but are now called Barlow's disease or infantile scurvy.
Improperly fed children may suffer from both rickets
and scurvy at the same time; such cases are still some-
times referred to as scurvy-rickets and wrongly believed
to be a form of rickets. According to data collected by
the American Pediatric Society, 45 per cent, of the cases
of infantile scurvy are complicated by rickets; the dual
symptoms are caused by a diet lacking in more than one
respect. Scurvy is most common in infants fed on over-
heated or over-diluted cow's milk, alkaline food mixtures
and certain proprietary foods. The disease is seldom
seen in infants under four months of age; most cases
occur during the ninth and tenth months; there is then
a gradual decrease in the number of cases, and scurvy
is rare in children after eighteen months.

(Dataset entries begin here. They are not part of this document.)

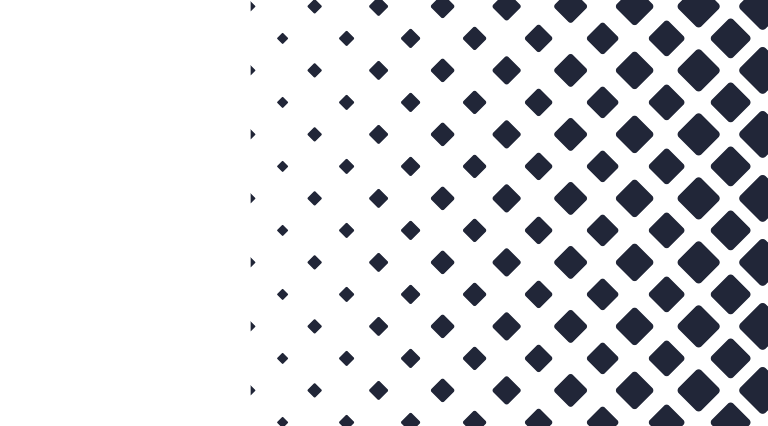
Reproduce this background procedurally as a Shadertoy shader.

```glsl
// Halftone field of rounded dark diamonds growing from left to right on white.
#define PITCH 0.07512               // column and row step, in canvas heights
#define ORIGIN vec2(0.5883, 0.9850) // centre of the first diamond, in canvas heights
#define SIZE_EVEN vec2(0.1480, 0.0364) // even columns: first half diagonal, growth
#define SIZE_ODD vec2(0.1366, 0.0323)  // odd columns: first half diagonal, growth
#define ROUNDING 0.18               // corner radius relative to the half diagonal
#define SOFTNESS 0.6                // half width of an edge, in pixels
#define INK vec3(0.130, 0.150, 0.220)
#define PAPER vec3(1.0)

// Signed distance to a rounded diamond whose visible half diagonal is given.
float roundedDiamond(vec2 p, float halfDiagonal) {
    float sharp = halfDiagonal / (1.0 - ROUNDING * (sqrt(2.0) - 1.0));
    float radius = ROUNDING * sharp;
    vec2 turned = abs(vec2(p.x + p.y, p.x - p.y)) * sqrt(0.5);
    vec2 q = turned - (sharp * sqrt(0.5) - radius);
    return length(max(q, 0.0)) + min(max(q.x, q.y), 0.0) - radius;
}

// Nearest point of the checkerboard lattice, where column + row is even.
vec2 nearestCentre(vec2 p) {
    vec2 diagonal = round(vec2(p.x + p.y, p.x - p.y) * 0.5);
    return vec2(diagonal.x + diagonal.y, diagonal.x - diagonal.y);
}

void mainImage(out vec4 fragColor, in vec2 fragCoord) {
    // Lattice coordinates: one unit per column and row
    vec2 p = (fragCoord / iResolution.y - ORIGIN) / PITCH;
    float edge = SOFTNESS / (PITCH * iResolution.y);

    // Diamond size depends on its column
    vec2 centre = nearestCentre(p);
    float column = max(centre.x, 0.0);
    vec2 size = mod(column, 2.0) < 0.5 ? SIZE_EVEN : SIZE_ODD;
    float d = roundedDiamond(p - centre, size.x + size.y * column);

    // The field is cut straight through its first column
    d = max(d, -p.x);

    float coverage = 1.0 - smoothstep(-edge, edge, d);
    fragColor = vec4(mix(PAPER, INK, coverage), 1.0);
}
```
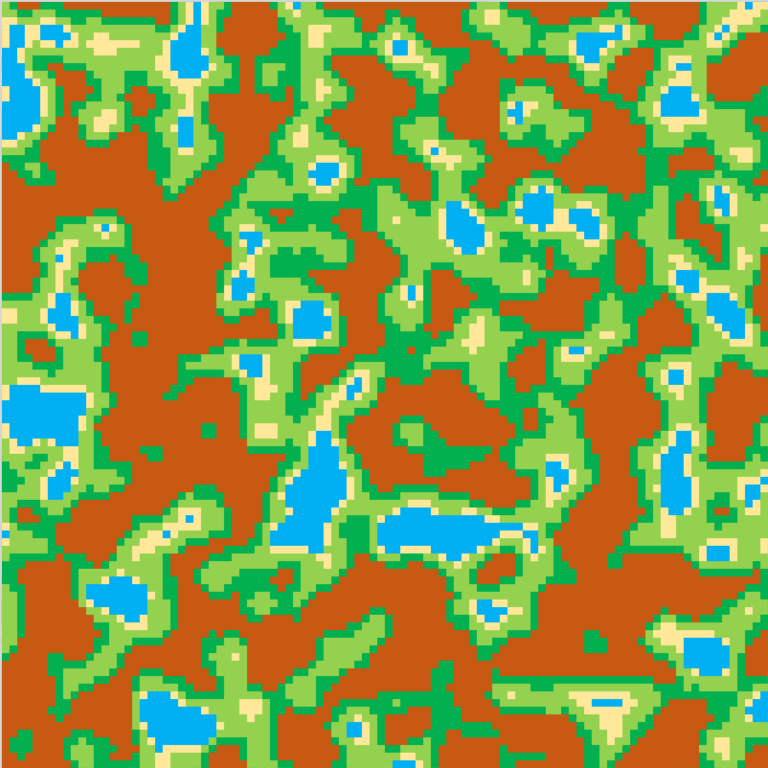
Write a WebGL 1 fragment shader that draws this texture.

```glsl
precision highp float;
// Blocky terrain map: lakes with sandy shores and green belts on brown land.

uniform vec2 u_resolution;

const float CELLS = 100.0;   // terrain cells across the canvas
const float MARGIN = 0.0024; // pale rim on the left and top

vec2 gradientAt(vec2 corner) {
    vec3 p = fract(corner.xyx * vec3(0.1031, 0.1030, 0.0973));
    p += dot(p, p.yzx + 33.33);
    float angle = 6.28319 * fract((p.x + p.y) * p.z);
    return vec2(cos(angle), sin(angle));
}

// Gradient noise scaled to a standard deviation of about one.
float gradientNoise(vec2 p) {
    vec2 i = floor(p);
    vec2 f = p - i;
    vec2 fade = f * f * f * (f * (f * 6.0 - 15.0) + 10.0);
    vec2 e = vec2(1.0, 0.0);
    float low = mix(dot(gradientAt(i), f),
                    dot(gradientAt(i + e.xy), f - e.xy), fade.x);
    float high = mix(dot(gradientAt(i + e.yx), f - e.yx),
                     dot(gradientAt(i + e.xx), f - e.xx), fade.x);
    return mix(low, high, fade.y) / 0.2157;
}

// Broad land masses, pond-sized bumps and a little ragged detail.
float moisture(vec2 p) {
    return 0.53 * gradientNoise(p * 5.3 + vec2(17.3, 41.7))
         + 0.80 * gradientNoise(p * 12.7 + vec2(63.4, 8.6))
         + 0.27 * gradientNoise(p * 23.0 + vec2(29.8, 75.2));
}

vec3 terrainColor(vec2 cell) {
    vec3 soil = vec3(0.78, 0.35, 0.07);
    vec3 forest = vec3(0.01, 0.69, 0.31);
    vec3 meadow = vec3(0.58, 0.82, 0.31);
    vec3 sand = vec3(1.0, 0.91, 0.60);
    vec3 water = vec3(0.0, 0.69, 0.95);

    float level = moisture((cell + 0.5) / CELLS);
    vec3 color = mix(soil, forest, step(-0.29, level));
    color = mix(color, meadow, step(0.27, level));
    color = mix(color, sand, step(1.09, level));
    return mix(color, water, step(1.43, level));
}

void main() {
    vec2 uv = gl_FragCoord.xy / u_resolution;
    vec2 pixel = 1.0 / u_resolution;

    // Blend the four nearest cells only within a pixel of their edges.
    vec2 grid = (uv - vec2(MARGIN, 0.0)) / (1.0 - MARGIN) * CELLS - 0.5;
    vec2 cell = floor(grid);
    vec2 blend = clamp((fract(grid) - 0.5) / (1.2 * pixel * CELLS) + 0.5, 0.0, 1.0);
    vec3 lower = mix(terrainColor(cell), terrainColor(cell + vec2(1.0, 0.0)), blend.x);
    vec3 upper = mix(terrainColor(cell + vec2(0.0, 1.0)), terrainColor(cell + 1.0), blend.x);
    vec3 color = mix(lower, upper, blend.y);

    // Pale rim
    vec2 inset = clamp((vec2(uv.x, 1.0 - uv.y) - MARGIN) / pixel + 0.5, 0.0, 1.0);
    color = mix(vec3(0.84), color, inset.x * inset.y);

    gl_FragColor = vec4(color, 1.0);
}
```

Many of the symptoms in infants resemble those of scurvy
in adults. The child is frequently well covered with sub-
cutaneous fat and does not appear ill-nourished. The first
signs of ill-health may be digestive troubles, and almost
invariably there is a marked pallor, intensified by blue rings
round the eyes. Suddenly the child becomes fretful in a
special kind of way; it is quiet as long as it is left alone,
but cries continuously when bathed or moved. The pain is
located in the lower limbs, and any attempt to move the leg
or thigh causes a scream. Swellings of the lower limbs, first
in one leg then in the other, may be detected. According
to Holt four-fifths of the cases of infantile scurvy have at


first been mistaken for rheumatism on account of the swollen
and tender limbs. The legs are not flexed as in the healthy
infant, but limp and straight (see Fig. 7), and owing to their
tenderness are kept so still that they seem to be paralysed.
The bones are brittle from imperfect bone formation and do
not bend as in rickets; the heads of the long bones may
completely separate from the shafts. Characteristic changes
take place in the microscopic structure of the tissue at the
junctions between the rib-bones and cartilages. Hess has
described cases of infantile scurvy not complicated with
rickets, showing a beading of the rib junctions indistinguish-
able to the touch from the beading regarded as a specific
sign of rickets (see p. 73). The nature of the beading, in
the absence of other definite signs, can only be determined
by the response to treatment : if the beading is due to rickets
it disappears on treatment with cod-liver oil, if due to scurvy
it is not cured by cod-liver oil but by orange- juice.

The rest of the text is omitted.